Task item
From the listing below, return every line with the string "arrow" in it.
Recorded information Start Marker
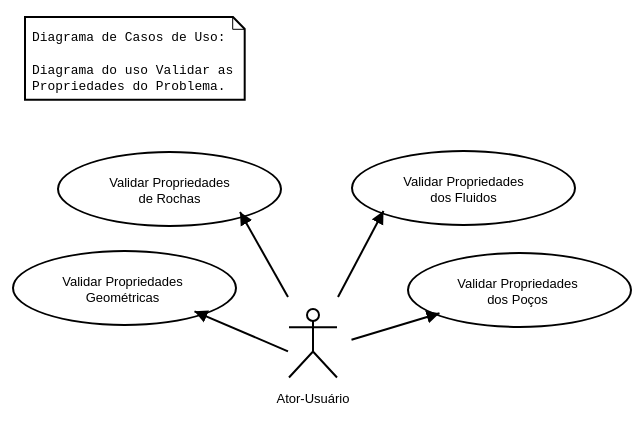
<!DOCTYPE html>
<html lang="pt">
<head>
<meta charset="utf-8">
<title>Diagrama de Casos de Uso</title>
<style>
:root { --ink: #000; --paper: #fff; }
* { box-sizing: border-box; margin: 0; }
html, body { width: 644px; height: 424px; overflow: hidden; background: var(--paper); }
.diagram {
  position: relative; width: 644px; height: 424px; overflow: hidden;
  color: var(--ink); font: 13px/16px "Liberation Sans", Arial, sans-serif;
}
.lines { position: absolute; inset: 0; fill: none; stroke: var(--ink); stroke-width: 2; }
.lines .head { fill: var(--ink); stroke: none; }
.note {
  position: absolute; left: 32px; top: 30px; white-space: pre;
  font: 12.9px/16.4px "Liberation Mono", "Courier New", monospace;
}
.use-case {
  position: absolute; width: 225px; height: 76px;
  display: flex; align-items: center; justify-content: center;
  padding-top: 3px; text-align: center; white-space: nowrap;
  border: 2px solid var(--ink); border-radius: 50%;
}
.rocks { left: 57px; top: 151px; }
.fluids { left: 351px; top: 150px; }
.geometry { left: 12px; top: 250px; width: 225px; padding-right: 4px; }
.wells { left: 407px; top: 252px; padding-right: 4px; }
.actor-name { position: absolute; left: 253px; top: 391px; width: 120px; text-align: center; }
</style>
</head>
<body>
<main class="diagram">
  <svg class="lines" width="644" height="424" viewBox="0 0 644 424" aria-hidden="true">
    <defs>
      <marker id="arrow" class="head" markerUnits="userSpaceOnUse" markerWidth="14" markerHeight="14" refX="13" refY="7" orient="auto">
        <path d="M0 0.5L13 7L0 13.5Z"/>
      </marker>
    </defs>
    <g class="note-frame">
      <path d="M25 17H233L244.7 29V99.7H25Z"/>
      <path d="M232.7 17V29.3H245" stroke-width="1"/>
    </g>
    <g class="actor">
      <circle cx="313" cy="315" r="6"/>
      <path d="M313 321V351.5M289 327.3H337M289 377.5L313 351.5L337 377.5"/>
    </g>
  </svg>

  <p class="note">Diagrama de Casos de Uso:

Diagrama do uso Validar as
Propriedades do Problema.</p>

  <div class="use-case rocks">Validar Propriedades<br>de Rochas</div>
  <div class="use-case fluids">Validar Propriedades<br>dos Fluidos</div>
  <div class="use-case geometry">Validar Propriedades<br>Geométricas</div>
  <div class="use-case wells">Validar Propriedades<br>dos Poços</div>

  <svg class="lines" width="644" height="424" viewBox="0 0 644 424" aria-hidden="true">
    <g class="associations" marker-end="url(#arrow)">
      <path d="M288 297L240 212" marker-end="url(#arrow)"/>
      <path d="M338 297L383.5 211" marker-end="url(#arrow)"/>
      <path d="M288 351.3L194.5 311.3" marker-end="url(#arrow)"/>
      <path d="M351.5 339.7L439.5 313.3" marker-end="url(#arrow)"/>
    </g>
  </svg>

  <p class="actor-name">Ator-Usuário</p>
</main>
</body>
</html>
Recorded information End Marker
The completed task
      <marker id="arrow" class="head" markerUnits="userSpaceOnUse" markerWidth="14" markerHeight="14" refX="13" refY="7" orient="auto">
    <g class="associations" marker-end="url(#arrow)">
      <path d="M288 297L240 212" marker-end="url(#arrow)"/>
      <path d="M338 297L383.5 211" marker-end="url(#arrow)"/>
      <path d="M288 351.3L194.5 311.3" marker-end="url(#arrow)"/>
      <path d="M351.5 339.7L439.5 313.3" marker-end="url(#arrow)"/>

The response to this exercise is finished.